Data provided Start Marker

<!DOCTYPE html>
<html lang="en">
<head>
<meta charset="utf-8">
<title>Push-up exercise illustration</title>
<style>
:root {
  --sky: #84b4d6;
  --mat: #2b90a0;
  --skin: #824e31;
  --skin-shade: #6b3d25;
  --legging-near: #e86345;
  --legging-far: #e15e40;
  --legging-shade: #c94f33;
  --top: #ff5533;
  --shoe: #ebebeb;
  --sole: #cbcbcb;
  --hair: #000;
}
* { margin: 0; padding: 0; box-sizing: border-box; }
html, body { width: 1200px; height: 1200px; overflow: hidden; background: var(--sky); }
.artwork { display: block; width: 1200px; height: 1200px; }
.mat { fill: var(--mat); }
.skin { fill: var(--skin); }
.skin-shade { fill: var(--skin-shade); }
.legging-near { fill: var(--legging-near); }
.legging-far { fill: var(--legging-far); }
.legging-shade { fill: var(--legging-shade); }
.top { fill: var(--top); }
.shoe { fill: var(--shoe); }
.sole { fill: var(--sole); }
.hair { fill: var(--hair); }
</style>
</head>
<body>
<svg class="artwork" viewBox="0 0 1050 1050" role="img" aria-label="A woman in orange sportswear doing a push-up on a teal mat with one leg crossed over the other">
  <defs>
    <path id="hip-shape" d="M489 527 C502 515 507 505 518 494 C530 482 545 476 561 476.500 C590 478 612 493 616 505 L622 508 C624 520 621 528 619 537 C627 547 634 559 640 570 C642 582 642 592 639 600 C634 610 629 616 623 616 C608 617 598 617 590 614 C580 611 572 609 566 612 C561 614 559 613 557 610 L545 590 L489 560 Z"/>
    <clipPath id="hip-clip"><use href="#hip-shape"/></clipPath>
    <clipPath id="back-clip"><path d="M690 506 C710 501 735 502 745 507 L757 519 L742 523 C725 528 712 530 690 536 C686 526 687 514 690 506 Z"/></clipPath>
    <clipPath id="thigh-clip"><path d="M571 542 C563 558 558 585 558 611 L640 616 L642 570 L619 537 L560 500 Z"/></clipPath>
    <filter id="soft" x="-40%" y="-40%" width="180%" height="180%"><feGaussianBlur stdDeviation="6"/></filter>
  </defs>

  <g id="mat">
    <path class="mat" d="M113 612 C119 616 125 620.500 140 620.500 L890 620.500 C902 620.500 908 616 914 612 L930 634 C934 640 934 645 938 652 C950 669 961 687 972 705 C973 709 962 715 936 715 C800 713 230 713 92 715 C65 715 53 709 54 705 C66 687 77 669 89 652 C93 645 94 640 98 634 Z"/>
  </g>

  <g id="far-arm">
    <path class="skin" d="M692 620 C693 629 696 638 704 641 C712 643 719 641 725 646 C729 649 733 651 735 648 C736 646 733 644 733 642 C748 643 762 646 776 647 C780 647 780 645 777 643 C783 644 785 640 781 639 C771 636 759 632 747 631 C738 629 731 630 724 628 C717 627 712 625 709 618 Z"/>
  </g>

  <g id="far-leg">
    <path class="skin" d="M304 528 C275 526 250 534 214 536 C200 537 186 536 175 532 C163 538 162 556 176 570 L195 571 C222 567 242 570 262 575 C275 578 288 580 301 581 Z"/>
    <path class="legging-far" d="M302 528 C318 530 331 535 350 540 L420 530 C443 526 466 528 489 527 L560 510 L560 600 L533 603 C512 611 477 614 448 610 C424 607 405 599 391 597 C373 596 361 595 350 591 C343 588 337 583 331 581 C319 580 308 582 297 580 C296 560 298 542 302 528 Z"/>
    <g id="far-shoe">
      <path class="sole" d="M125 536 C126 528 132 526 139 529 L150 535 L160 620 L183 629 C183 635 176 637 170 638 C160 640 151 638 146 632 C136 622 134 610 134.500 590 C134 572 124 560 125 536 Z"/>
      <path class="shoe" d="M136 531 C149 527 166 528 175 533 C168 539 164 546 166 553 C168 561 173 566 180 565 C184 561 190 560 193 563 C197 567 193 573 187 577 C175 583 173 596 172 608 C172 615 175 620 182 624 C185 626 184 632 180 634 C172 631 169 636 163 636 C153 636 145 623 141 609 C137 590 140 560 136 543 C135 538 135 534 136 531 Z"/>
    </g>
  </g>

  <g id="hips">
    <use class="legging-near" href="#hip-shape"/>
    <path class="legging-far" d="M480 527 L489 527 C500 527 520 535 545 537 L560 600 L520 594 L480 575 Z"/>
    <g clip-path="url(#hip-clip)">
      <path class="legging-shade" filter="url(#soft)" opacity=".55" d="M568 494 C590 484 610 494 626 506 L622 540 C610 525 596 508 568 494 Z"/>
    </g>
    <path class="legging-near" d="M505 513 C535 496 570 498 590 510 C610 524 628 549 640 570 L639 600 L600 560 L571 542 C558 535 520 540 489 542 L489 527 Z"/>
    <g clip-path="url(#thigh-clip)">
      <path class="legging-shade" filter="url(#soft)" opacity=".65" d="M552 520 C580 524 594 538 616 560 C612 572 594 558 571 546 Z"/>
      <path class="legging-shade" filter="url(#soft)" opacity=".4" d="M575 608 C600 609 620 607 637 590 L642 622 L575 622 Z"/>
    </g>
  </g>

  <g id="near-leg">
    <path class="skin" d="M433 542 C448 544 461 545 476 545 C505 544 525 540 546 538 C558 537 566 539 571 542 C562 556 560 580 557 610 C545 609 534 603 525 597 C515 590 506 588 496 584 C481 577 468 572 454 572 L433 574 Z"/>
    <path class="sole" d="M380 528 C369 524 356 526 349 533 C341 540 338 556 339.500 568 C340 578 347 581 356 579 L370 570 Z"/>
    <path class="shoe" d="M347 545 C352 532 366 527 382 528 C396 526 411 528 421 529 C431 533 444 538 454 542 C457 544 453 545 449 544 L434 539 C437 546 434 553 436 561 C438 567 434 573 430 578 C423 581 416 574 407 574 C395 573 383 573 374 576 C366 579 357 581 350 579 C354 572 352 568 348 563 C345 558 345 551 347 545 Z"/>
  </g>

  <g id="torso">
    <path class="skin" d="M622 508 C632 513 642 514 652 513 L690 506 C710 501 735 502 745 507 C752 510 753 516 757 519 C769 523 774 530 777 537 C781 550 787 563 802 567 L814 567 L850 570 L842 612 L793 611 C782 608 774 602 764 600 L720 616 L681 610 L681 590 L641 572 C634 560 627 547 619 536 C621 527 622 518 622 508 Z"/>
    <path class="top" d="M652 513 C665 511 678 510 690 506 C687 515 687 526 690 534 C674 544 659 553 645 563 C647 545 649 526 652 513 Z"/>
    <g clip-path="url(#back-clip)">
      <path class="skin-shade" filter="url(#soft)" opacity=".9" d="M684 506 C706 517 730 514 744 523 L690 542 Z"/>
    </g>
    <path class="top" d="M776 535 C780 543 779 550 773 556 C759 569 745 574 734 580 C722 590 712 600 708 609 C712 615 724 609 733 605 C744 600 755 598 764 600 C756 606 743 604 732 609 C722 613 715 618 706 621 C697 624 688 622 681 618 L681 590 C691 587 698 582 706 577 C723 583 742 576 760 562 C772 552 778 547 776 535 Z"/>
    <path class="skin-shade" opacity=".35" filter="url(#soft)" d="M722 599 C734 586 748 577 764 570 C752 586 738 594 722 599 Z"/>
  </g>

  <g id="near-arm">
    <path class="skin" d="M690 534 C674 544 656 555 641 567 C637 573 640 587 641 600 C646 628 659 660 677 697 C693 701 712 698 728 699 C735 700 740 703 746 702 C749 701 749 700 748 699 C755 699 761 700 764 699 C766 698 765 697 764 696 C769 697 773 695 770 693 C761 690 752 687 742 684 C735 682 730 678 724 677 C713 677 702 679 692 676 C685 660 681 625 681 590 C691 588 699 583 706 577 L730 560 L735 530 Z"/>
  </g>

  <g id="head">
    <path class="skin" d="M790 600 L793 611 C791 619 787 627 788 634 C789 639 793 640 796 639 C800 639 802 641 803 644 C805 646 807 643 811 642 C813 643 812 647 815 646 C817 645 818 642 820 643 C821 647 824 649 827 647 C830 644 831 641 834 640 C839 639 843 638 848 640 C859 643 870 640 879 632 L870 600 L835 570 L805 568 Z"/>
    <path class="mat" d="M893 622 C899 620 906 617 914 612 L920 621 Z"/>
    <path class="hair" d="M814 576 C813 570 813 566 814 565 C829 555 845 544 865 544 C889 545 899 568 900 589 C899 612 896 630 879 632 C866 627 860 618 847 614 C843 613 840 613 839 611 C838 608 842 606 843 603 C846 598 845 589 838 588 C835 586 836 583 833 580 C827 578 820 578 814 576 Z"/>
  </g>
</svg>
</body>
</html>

Data provided End Marker

*Task prompt*: Look at the records above. Copy every line where the string "fill" occurs.

*Written answer*:
.mat { fill: var(--mat); }
.skin { fill: var(--skin); }
.skin-shade { fill: var(--skin-shade); }
.legging-near { fill: var(--legging-near); }
.legging-far { fill: var(--legging-far); }
.legging-shade { fill: var(--legging-shade); }
.top { fill: var(--top); }
.shoe { fill: var(--shoe); }
.sole { fill: var(--sole); }
.hair { fill: var(--hair); }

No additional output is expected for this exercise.